This fact has been ignored by each and every individual who has attempted to build professional gaming in the United States for the simple reason that lack of ownership means lack of potential to profit directly and without limit from the entirety of the league as a whole, which leaves little room or need for people such as Munoz or Ringel. In simpler terms: you can t profit off of that which you don t own. And since these competitive gaming figureheads have no viable place inside a true professional gaming league, since their goal is to further their own bank account at the expense of furthering gaming, nothing of the sort has existed. The CGS is not the answer, quite the contrary – it exhibits this issue to a much larger degree and is blatantly overt in it s intentions: to own professional gaming.

Andy Reif, Commissioner for CGS below.

eSports is truly the convergence of sports and entertainment and new media and traditional media. By combining high level competition with the rich content and action of video games, we are creating the next great sports property.

(Full story)

The word property is a key: it clearly states their intentions here (it was used six different times in the three page article linked above) and it means only more of the same for gamers and gaming: we provide the basis and get none of the reward. The gaming community has been flat out fleeced for a decade now by people pretending to further it, and much the same will continue now with the CGS. News Corp is not interested in building a legitimate gaming league half as much as they re interested in building a television production. Teams that sign with the CGS are not becoming the first truly professional gaming teams, they re signing on to become actors and actresess in loosely scripted TV series. And with supposed deals aimed towards locking down entire games from being aired anywhere outside News Corp networks (which I would just as soon chalk up to typical Gotfrag sensationalism – and speaking of Gotfrag, I wouldn t be suprised if there was an acquisition announcement made rather soon) the intention is clear to dominate gaming media to the point that if a truly legitimate professional gaming league was to be established – one geared towards the advancement of gaming itself for the maximum benefit first of the players and teams above all other concerns – that it would be stifled by a lack of media attention due to outstanding agreements made towards News Corp s CGS.

Yet it s the competitive gamer that is the most supportive of this endeavor despite the clear intent to abuse them.
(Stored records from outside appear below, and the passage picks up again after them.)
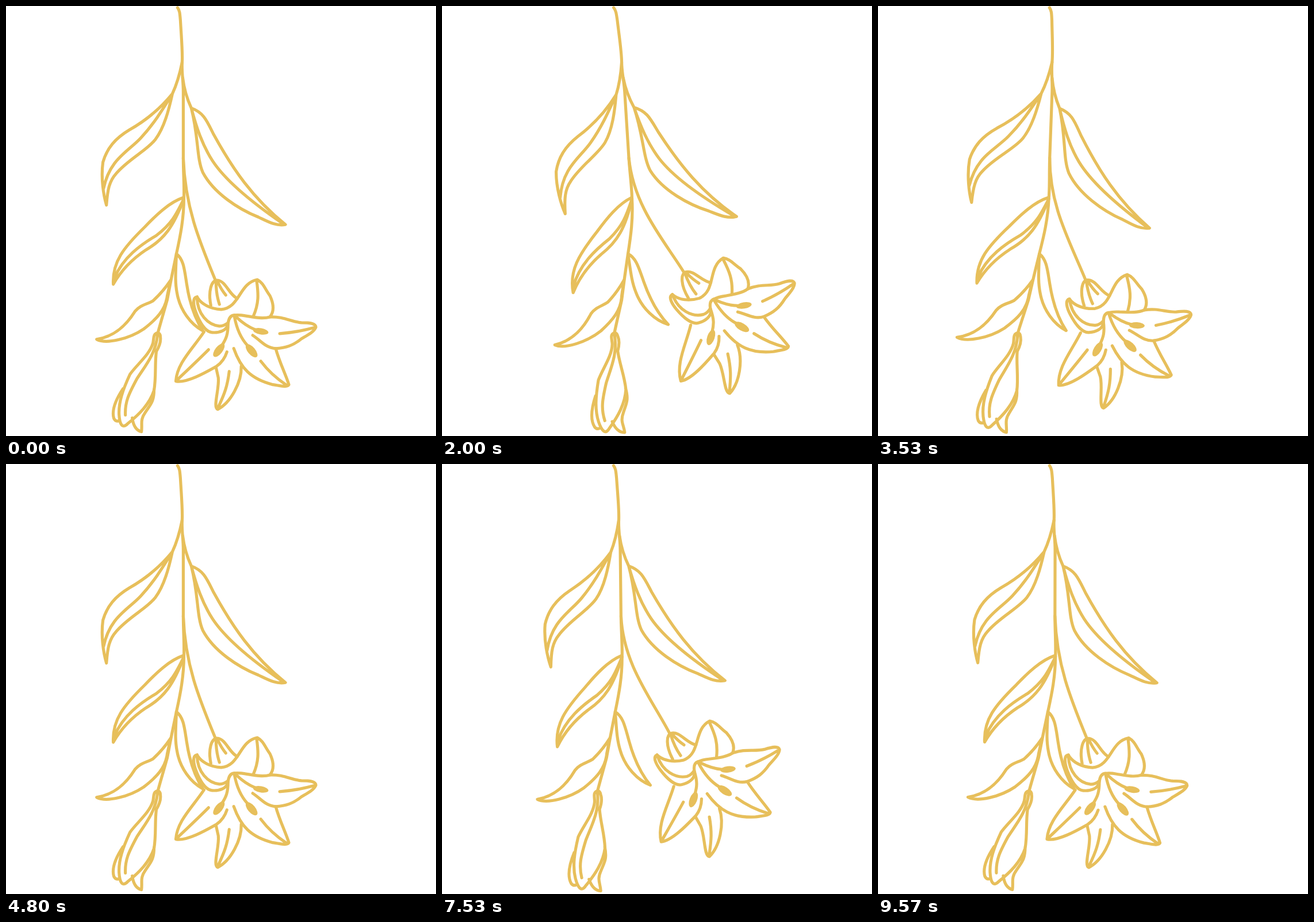
These frames come from a looping animation (748x748 px, 9610 ms). An HTML page:

```html
<!DOCTYPE html>
<html lang="en">
<head>
<meta charset="utf-8">
<title>Swaying lily</title>
<style>
  html, body { margin: 0; height: 100%; overflow: hidden; background: #fff; }
  svg { display: block; width: 100%; height: 100%; }
  path { fill: none; stroke: #e7bf5b; stroke-width: 5.2; stroke-linecap: round; stroke-linejoin: round; }
  ellipse { fill: #e7bf5b; }
</style>
</head>
<body>
<svg viewBox="0 0 749.5 749.5">
  <path id="stem" d="M299 3C303 8 303 14 304 25C306 60 308 80 307 98C306 115 309 130 309 150L309 265C309 290 311 315 310 335C310 370 304 400 297 432C291 460 286 485 281 512C276 530 270 550 264 572"/>
  <path id="stalk"/>
  <path id="leaf1" d="M307 98C303 118 297 138 290 153C268 180 245 199 215 216C190 231 176 248 169 272C165 300 170 330 175 347C177 320 180 305 192 292C212 268 245 252 260 233C276 212 284 180 290 153C272 182 258 205 235 230C213 254 181 266 170 318"/>
  <path id="leaf2" d="M308 125C311 150 317 165 323 178C345 186 350 200 362 224C395 284 430 335 487 381C470 384 455 375 440 368C405 354 362 326 343 290C332 265 336 230 323 178C332 212 342 242 360 270C383 305 428 342 482 379"/>
  <path id="leaf3" d="M309 334C285 342 262 364 242 385C205 421 185 446 187 485C200 462 220 441 244 425C275 407 292 385 310 336C296 365 288 380 262 400C235 416 204 438 189 474"/>
  <path id="leaf4" d="M297 432C310 442 311 460 315 485C320 518 328 543 343 566C322 555 303 530 298 500C294 480 296 460 297 432"/>
  <path id="leaf5" d="M287 478C277 493 266 505 256 514C246 520 234 521 225 532C210 556 190 576 158 581C175 590 215 580 240 563C262 546 278 530 281 505L285 487"/>
  <path id="bud" d="M264 570C256 571 258 580 256 588C250 608 228 625 216 642C204 668 196 690 197 712C198 728 202 738 212 728C232 712 250 694 258 670C262 645 259 625 262 602C268 592 270 584 269 577C269 572 267 570 264 570
    M264 574C261 606 242 628 228 650C214 676 207 690 208 713
    M204 667C190 688 184 706 188 719Q191 725 197 723
    M220 718C222 733 228 740 236 742C238 728 233 722 243 708C252 694 258 690 258 668"/>
  <g id="flower">
    <!-- base and curled upper petals -->
    <path d="M357 522C352 497 358 478 368 478C383 479 388 502 403 510M366 480Q366 502 372 520M369 481Q375 494 383 504"/>
    <path d="M333 507C340 520 357 528 375 529C408 526 406 483 438 477C449 483 451 493 460 505C467 520 468 532 460 542C447 546 430 542 417 540Q406 538 398 539M437 480C440 502 441 518 431 541"/>
    <path d="M333 507C324 508 327 523 331 534C337 550 347 568 359 569C371 570 386 566 387 553C388 546 391 539 398 539M333 507C333 537 352 556 372 558Q380 558 387 552"/>
    <!-- open petals with midribs -->
    <path d="M460 542C485 541 497 551 515 552C530 552 540 553 540 560C537 568 525 574 515 580C500 592 488 596 470 597C452 596 444 583 430 574M477 571Q506 569 536 561"/>
    <path d="M470 597C477 622 487 641 493 660C490 666 475 661 465 660C426 650 409 631 397 597M444 619Q462 643 489 661"/>
    <path d="M410 628C411 656 391 692 369 703C360 700 372 668 370 648L366 630M389 637C386 662 381 676 370 699"/>
    <path d="M345 568C326 597 298 622 296 654C315 658 351 637 367 628Q380 619 385 603M353 599C338 614 320 631 299 651"/>
    <!-- stamens -->
    <path d="M400 541Q418 558 434 564M398 541C402 563 410 580 421 592M387 553C387 572 384 580 376 592"/>
    <ellipse rx="13.5" ry="5.5" transform="translate(444 567) rotate(10)"/>
    <ellipse rx="14" ry="6.5" transform="translate(428 601) rotate(50)"/>
    <ellipse rx="14" ry="6.5" transform="translate(371 600) rotate(-52)"/>
  </g>
</svg>
<script>
const LOOP = 9610, PERIOD = 4800;
const el = id => document.getElementById(id);
const place = (id, value) => el(id).setAttribute('transform', value);

// id, pivot x and y, cosine and sine parts of the swing in degrees
const hanging = [
  ['leaf1', 307, 98, 2.7, -4.9],
  ['leaf2', 308, 130, 1.35, -3.5],
  ['leaf3', 310, 335, 2.9, -4.1],
  ['leaf4', 297, 432, 4.5, -4.6],
  ['leaf5', 286, 480, 1.55, -3.3],
  ['bud', 264, 571, 7, -4.75]
];

function draw(now) {
  const phase = (now % LOOP) / PERIOD * 2 * Math.PI;
  const sway = (a, b) => a * (Math.cos(phase) - 1) + b * Math.sin(phase);

  const lean = sway(-0.0185, 0.057);
  place('stem', `matrix(1 0 ${lean} 1 0 0)`);
  for (const [id, x, y, a, b] of hanging)
    place(id, `translate(${lean * y} 0) rotate(${sway(a, b)} ${x} ${y})`);

  const dx = sway(-23, 28.2), dy = sway(5.5, -6);
  place('flower', `translate(${dx} ${dy}) rotate(${sway(9.6, -3.5)} 365 478)`);
  el('stalk').setAttribute('d',
    `M${309 + lean * 265} 265C${312 + lean * 350} 350 ${337 + dx * 0.9} 410 ${365 + dx} ${478 + dy}`);
  requestAnimationFrame(draw);
}
draw(0);
</script>
</body>
</html>
```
The figure at which these initial teams are signing in terms of compensation will set the precedent to be used for all future signings; if you think that player salaries in the CGS will increase over time if it takes off, you re bloody mad – if the current batch of players won t play without a raise they ll simply find another batch of idiots to play video games on a television show. If Mr. Wendel can be hyped as the John Madden of gaming they can turn any pub scrub into the next gaming phenom. The signings of compLexity and Team 3D to the CGS are historic only in how much damage they have done to the quality of life for aspiring pro gamers for years to come.

It is the mainstream who will have the most trouble swallowing this, because as much efforts are being put forth to merely mimick the structure and workings of professional sports, it s far from the real McCoy, and it s those that don t have a vested interest in gaming to begin with that won t be able to stomach it. News Corp s professional Counter-strike league is not nearly as attractive culturally as the national game of baseball, and the link between a sports team and a metropolitan populace which is being ignored, since it s far more economical to have all teams play in an air conditioned studio in California instead of in the cities these teams are supposedly going to be representing, is going to be the achilles heel of the CGS.

Why my uproar? I ll admit, in a softer light the CGS could be viewed as a small step forward for gaming. However when viewed from all sides there is no disguising the five steps backwards this is putting gaming and gamers in return.